Using the word "text" as the filter, copy each matching line from the records.

=== Provided records ===

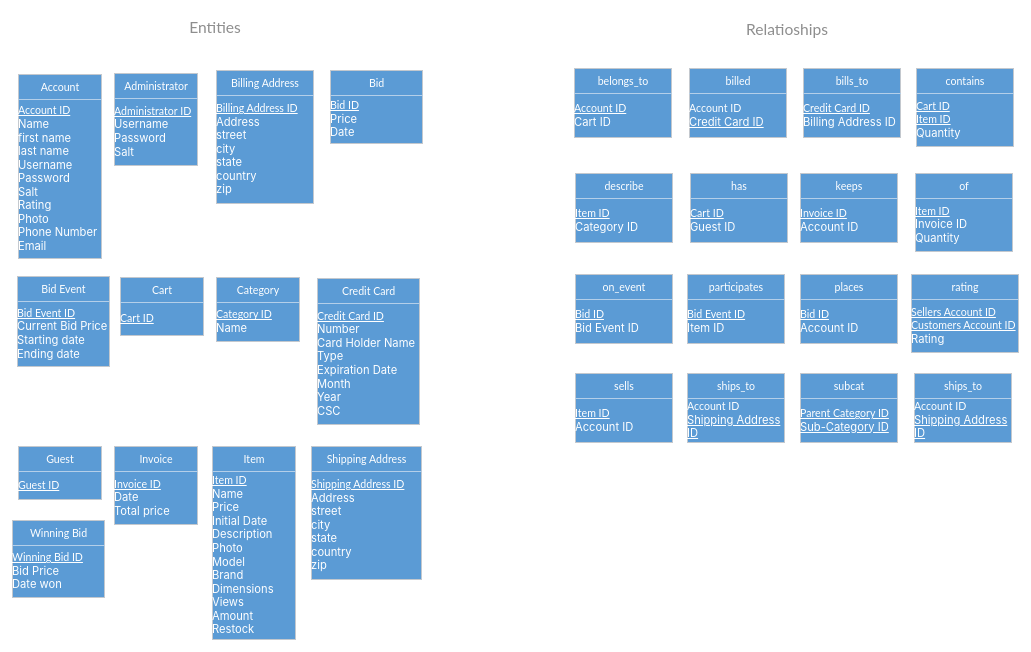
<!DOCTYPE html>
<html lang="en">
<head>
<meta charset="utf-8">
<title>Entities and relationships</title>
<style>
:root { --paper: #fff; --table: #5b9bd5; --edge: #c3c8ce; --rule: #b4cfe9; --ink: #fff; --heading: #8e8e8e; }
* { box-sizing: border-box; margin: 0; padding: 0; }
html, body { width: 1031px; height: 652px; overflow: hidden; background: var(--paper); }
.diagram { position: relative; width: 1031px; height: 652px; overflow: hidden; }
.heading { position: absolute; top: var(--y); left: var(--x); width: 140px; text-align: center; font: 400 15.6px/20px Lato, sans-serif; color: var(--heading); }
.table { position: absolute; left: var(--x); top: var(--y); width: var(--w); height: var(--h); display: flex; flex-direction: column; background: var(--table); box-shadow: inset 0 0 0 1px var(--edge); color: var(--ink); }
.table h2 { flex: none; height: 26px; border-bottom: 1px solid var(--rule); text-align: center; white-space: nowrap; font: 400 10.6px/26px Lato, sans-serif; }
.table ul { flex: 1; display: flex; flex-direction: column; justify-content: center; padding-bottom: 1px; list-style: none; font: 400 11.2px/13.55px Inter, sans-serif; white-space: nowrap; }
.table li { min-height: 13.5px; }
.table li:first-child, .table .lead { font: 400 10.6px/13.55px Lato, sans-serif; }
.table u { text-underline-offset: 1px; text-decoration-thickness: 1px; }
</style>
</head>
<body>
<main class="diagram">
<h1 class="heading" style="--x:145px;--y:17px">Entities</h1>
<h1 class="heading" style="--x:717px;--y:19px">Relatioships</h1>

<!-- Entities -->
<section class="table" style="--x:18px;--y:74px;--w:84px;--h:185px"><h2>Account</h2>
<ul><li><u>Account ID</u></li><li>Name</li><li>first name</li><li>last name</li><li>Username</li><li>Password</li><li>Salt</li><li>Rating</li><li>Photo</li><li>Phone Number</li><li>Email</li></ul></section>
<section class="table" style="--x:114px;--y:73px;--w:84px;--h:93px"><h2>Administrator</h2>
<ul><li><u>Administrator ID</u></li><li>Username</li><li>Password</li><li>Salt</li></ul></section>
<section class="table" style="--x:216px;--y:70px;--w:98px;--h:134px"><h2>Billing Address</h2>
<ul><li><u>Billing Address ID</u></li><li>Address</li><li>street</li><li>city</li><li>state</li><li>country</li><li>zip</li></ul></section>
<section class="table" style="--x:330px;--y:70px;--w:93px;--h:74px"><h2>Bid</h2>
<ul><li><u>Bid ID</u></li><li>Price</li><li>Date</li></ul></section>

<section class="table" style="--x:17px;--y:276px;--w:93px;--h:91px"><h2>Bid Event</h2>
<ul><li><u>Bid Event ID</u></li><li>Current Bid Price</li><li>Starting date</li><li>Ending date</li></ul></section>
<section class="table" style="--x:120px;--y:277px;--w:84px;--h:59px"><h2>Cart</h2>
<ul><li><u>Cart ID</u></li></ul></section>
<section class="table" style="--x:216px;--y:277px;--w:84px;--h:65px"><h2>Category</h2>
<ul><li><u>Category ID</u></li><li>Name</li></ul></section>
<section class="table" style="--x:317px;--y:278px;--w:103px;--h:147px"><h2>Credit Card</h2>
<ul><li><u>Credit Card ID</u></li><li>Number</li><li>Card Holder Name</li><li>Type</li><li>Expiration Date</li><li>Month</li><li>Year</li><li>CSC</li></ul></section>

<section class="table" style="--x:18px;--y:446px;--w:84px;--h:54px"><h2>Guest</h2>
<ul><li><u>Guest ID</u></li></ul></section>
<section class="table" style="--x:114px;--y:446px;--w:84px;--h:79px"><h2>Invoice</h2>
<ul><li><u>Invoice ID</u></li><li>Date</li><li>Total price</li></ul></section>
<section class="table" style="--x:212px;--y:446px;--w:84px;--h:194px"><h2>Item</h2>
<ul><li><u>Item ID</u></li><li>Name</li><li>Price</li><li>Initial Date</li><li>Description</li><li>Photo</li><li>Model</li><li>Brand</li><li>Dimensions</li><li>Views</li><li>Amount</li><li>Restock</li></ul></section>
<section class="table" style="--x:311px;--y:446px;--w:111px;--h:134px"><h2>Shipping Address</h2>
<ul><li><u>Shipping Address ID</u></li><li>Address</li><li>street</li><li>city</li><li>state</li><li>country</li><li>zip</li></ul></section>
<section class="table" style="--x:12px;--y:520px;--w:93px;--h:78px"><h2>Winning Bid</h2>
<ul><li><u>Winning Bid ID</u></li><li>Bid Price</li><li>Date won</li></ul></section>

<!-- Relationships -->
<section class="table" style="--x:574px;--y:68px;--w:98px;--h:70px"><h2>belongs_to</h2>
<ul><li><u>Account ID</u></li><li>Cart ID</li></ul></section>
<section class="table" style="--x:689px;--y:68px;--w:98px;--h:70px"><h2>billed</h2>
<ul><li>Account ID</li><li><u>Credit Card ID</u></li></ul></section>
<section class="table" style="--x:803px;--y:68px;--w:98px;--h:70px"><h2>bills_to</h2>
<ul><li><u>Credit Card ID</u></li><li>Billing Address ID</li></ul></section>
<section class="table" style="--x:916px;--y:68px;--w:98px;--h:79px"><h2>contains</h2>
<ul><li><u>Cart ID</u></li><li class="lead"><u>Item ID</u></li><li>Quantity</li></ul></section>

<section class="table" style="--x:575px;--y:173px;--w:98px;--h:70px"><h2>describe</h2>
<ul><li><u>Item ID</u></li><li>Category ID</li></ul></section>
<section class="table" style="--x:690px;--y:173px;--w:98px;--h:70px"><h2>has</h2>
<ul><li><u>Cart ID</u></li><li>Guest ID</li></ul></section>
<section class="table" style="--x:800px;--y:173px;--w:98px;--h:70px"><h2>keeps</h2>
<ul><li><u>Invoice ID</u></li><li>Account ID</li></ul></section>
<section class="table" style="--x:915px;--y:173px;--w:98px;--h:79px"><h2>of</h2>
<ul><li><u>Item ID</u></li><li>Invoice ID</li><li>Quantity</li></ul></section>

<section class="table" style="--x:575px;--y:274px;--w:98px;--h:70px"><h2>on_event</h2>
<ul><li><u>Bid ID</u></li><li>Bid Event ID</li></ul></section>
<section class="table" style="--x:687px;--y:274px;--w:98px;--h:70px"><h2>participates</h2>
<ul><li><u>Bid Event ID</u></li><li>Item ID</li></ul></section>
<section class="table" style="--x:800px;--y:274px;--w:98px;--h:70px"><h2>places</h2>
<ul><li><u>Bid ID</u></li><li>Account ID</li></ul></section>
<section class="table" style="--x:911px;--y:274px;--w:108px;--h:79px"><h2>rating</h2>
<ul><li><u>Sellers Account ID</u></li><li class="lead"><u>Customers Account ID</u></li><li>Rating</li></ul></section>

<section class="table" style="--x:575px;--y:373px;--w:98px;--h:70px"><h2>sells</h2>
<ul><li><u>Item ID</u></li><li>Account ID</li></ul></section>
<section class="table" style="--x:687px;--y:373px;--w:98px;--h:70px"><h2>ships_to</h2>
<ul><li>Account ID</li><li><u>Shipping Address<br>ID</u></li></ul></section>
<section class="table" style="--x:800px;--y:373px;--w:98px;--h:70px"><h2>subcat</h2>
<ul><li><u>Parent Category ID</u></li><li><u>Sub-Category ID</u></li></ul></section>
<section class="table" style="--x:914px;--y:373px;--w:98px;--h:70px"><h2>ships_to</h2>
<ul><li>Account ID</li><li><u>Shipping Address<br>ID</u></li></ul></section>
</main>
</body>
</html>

===
=== Provided records ===

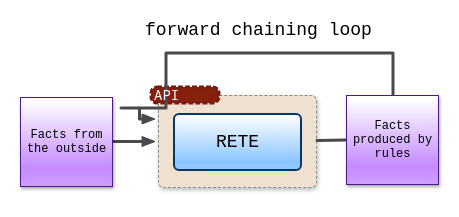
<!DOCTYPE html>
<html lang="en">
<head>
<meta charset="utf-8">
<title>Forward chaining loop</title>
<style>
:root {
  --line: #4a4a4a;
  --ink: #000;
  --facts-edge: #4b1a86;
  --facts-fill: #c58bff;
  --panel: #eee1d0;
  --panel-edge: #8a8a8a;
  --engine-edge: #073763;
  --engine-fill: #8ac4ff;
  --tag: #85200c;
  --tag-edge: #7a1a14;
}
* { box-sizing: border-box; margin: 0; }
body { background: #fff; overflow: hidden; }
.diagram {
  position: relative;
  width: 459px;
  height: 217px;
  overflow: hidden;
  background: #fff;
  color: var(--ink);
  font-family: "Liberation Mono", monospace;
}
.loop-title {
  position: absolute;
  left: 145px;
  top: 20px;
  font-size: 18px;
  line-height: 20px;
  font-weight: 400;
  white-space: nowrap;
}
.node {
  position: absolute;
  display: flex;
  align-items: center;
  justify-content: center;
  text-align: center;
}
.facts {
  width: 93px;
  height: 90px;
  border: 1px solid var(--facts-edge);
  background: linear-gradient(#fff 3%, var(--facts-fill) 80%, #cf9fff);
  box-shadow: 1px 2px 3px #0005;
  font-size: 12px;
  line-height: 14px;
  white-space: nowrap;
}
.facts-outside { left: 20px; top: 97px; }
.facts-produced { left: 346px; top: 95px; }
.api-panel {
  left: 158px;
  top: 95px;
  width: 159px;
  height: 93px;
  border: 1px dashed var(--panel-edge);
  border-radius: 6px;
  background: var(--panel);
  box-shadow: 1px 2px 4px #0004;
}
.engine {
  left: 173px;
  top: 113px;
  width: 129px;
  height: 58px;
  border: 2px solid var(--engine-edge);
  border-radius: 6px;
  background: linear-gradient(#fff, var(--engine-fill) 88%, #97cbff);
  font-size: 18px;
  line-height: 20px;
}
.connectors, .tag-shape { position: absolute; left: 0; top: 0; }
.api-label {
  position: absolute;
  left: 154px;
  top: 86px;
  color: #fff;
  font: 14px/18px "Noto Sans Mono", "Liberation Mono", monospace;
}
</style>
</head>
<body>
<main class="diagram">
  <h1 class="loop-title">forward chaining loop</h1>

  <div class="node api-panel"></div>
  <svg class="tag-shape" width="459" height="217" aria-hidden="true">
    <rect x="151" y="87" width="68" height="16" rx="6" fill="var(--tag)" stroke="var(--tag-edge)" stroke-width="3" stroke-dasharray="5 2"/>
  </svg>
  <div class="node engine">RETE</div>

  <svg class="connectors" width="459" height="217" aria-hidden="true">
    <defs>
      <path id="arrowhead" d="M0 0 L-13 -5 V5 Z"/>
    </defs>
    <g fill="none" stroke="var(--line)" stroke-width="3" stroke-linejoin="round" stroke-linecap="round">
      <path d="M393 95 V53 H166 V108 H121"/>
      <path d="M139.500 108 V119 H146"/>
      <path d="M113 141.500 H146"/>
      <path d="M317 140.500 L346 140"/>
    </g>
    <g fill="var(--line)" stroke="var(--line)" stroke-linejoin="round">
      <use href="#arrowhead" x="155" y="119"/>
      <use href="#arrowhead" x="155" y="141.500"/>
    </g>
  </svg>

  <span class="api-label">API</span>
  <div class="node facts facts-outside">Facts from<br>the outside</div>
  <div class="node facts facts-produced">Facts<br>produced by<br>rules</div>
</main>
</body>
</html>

===
=== Provided records ===

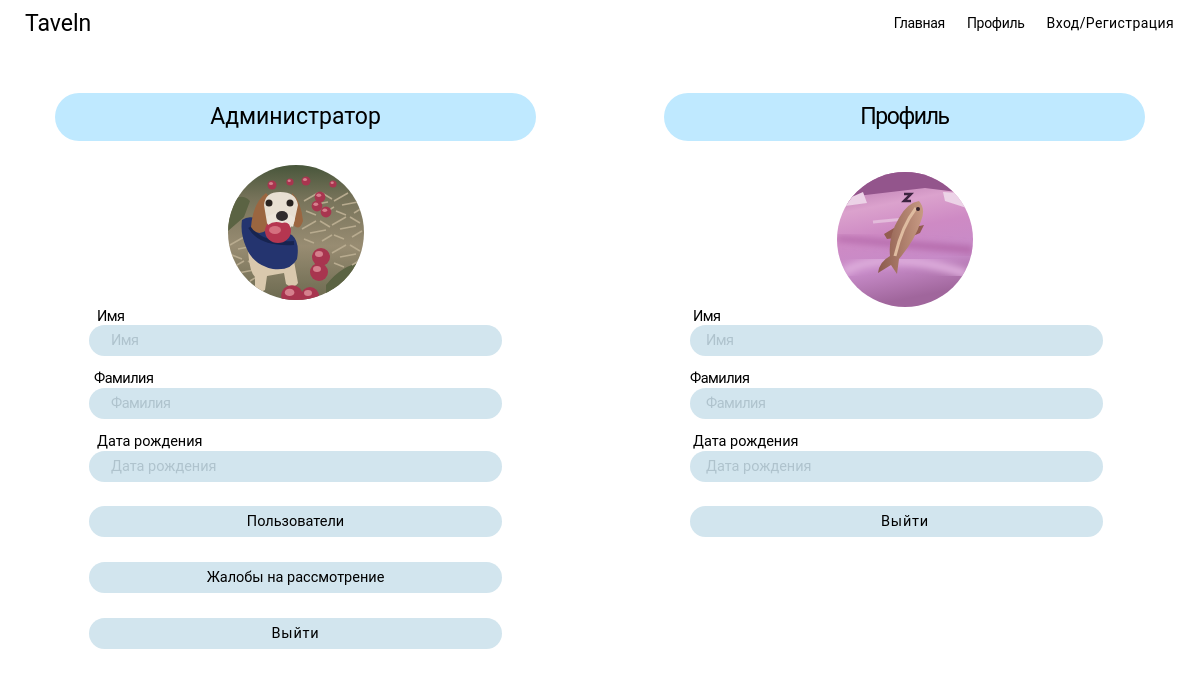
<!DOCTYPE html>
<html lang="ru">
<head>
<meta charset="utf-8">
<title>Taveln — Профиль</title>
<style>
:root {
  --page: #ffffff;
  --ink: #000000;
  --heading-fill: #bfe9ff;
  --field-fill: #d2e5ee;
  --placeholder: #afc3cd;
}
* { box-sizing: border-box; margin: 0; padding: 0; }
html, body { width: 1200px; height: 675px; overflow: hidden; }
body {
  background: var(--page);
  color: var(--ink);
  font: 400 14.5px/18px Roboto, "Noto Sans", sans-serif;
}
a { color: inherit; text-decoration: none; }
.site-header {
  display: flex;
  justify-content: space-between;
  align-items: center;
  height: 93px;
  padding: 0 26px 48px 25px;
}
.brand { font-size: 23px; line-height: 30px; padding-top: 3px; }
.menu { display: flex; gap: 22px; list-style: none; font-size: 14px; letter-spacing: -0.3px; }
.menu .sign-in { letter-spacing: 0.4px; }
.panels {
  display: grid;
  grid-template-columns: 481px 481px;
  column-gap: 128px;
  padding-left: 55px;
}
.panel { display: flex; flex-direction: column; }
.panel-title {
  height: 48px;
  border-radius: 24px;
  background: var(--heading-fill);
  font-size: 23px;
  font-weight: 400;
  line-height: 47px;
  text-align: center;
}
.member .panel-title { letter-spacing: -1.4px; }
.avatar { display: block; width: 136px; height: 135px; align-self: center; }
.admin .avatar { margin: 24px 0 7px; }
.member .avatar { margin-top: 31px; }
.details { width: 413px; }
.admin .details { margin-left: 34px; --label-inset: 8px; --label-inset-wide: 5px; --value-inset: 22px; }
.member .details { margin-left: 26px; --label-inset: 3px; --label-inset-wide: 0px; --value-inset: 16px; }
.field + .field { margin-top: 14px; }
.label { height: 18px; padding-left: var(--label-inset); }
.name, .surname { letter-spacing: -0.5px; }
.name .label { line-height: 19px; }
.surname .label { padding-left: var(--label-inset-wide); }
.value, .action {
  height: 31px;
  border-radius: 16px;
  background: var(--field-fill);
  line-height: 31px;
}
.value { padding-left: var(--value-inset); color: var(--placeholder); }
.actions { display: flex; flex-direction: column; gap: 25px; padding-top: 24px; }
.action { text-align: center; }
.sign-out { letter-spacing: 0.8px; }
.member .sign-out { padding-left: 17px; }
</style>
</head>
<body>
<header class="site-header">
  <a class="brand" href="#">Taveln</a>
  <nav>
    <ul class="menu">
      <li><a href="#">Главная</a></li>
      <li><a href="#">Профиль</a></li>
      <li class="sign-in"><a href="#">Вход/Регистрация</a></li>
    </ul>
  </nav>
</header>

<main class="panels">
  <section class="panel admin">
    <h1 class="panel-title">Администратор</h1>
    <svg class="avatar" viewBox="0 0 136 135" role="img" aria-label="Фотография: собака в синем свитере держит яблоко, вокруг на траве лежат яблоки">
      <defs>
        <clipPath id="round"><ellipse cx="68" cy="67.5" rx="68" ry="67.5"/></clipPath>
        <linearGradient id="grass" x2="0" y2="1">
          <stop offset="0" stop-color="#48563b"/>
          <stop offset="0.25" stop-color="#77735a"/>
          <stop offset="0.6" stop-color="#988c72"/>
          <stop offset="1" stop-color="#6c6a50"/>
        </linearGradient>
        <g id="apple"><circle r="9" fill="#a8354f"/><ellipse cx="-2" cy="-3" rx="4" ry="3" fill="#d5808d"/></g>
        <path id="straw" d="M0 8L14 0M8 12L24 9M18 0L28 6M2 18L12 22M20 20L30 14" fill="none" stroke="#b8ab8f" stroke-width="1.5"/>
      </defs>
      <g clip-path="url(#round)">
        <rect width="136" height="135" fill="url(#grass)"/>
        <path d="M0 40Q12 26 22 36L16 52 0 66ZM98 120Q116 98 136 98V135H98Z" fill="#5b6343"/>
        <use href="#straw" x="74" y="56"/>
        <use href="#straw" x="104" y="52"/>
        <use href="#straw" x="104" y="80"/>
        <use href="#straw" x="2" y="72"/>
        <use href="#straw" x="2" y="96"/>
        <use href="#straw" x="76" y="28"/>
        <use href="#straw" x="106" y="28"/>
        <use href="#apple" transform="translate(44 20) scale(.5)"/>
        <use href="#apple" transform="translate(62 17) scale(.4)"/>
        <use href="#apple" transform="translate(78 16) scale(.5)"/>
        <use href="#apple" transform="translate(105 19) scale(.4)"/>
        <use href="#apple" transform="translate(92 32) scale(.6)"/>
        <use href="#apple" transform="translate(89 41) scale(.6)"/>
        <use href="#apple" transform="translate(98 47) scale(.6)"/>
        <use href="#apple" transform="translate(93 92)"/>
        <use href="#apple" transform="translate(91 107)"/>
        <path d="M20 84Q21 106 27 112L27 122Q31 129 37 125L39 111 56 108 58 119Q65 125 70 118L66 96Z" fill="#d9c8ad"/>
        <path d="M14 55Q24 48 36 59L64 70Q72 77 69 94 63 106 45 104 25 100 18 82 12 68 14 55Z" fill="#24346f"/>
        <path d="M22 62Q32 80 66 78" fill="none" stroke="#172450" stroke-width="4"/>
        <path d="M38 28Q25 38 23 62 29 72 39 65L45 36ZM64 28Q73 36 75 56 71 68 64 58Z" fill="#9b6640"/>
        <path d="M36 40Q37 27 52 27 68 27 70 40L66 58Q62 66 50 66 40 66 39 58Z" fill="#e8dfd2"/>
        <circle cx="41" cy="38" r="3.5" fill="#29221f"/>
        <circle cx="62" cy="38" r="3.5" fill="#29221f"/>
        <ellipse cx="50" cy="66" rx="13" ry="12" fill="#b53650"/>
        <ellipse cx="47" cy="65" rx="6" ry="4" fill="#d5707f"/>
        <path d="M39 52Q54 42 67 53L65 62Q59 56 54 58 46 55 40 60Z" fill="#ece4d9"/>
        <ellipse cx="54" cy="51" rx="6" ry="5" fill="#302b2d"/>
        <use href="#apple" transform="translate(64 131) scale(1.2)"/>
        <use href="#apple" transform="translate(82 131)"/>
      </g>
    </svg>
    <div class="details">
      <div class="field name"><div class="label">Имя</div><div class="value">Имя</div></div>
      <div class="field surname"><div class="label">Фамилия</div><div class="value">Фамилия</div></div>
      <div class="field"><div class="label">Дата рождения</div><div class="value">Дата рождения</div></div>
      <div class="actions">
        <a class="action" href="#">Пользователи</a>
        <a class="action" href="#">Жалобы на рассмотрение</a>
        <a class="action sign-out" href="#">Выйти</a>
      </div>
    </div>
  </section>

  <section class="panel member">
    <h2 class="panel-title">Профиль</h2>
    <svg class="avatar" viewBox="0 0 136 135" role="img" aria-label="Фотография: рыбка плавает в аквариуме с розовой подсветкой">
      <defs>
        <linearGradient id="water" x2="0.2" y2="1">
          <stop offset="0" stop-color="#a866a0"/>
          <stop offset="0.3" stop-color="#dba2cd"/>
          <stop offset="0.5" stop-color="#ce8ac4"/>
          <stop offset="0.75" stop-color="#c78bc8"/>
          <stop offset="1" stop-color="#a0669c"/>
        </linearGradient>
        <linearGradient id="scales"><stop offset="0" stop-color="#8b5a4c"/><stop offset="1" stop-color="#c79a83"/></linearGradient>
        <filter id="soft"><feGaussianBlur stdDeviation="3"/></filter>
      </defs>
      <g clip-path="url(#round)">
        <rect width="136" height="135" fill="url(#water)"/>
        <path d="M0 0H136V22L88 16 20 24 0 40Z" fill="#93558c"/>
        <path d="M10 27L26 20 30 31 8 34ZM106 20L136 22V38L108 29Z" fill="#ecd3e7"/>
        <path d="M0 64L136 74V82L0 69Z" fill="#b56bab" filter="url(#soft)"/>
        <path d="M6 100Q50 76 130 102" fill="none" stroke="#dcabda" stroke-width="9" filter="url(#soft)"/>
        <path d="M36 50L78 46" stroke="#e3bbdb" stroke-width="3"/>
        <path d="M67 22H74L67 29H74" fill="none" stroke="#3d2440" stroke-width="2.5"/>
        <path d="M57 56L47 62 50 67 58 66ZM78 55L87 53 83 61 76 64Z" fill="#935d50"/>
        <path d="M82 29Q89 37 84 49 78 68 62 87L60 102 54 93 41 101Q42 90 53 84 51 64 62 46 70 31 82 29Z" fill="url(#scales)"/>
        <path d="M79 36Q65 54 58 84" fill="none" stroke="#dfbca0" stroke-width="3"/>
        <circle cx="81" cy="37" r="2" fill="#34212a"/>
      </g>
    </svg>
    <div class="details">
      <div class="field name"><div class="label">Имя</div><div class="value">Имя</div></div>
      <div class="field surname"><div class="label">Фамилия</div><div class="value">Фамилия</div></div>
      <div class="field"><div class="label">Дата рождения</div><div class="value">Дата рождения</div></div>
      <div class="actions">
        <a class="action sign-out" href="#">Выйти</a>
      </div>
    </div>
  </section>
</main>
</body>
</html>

===

== The answer ==
.heading { position: absolute; top: var(--y); left: var(--x); width: 140px; text-align: center; font: 400 15.6px/20px Lato, sans-serif; color: var(--heading); }
.table h2 { flex: none; height: 26px; border-bottom: 1px solid var(--rule); text-align: center; white-space: nowrap; font: 400 10.6px/26px Lato, sans-serif; }
.table u { text-underline-offset: 1px; text-decoration-thickness: 1px; }
  text-align: center;
a { color: inherit; text-decoration: none; }
  text-align: center;
.action { text-align: center; }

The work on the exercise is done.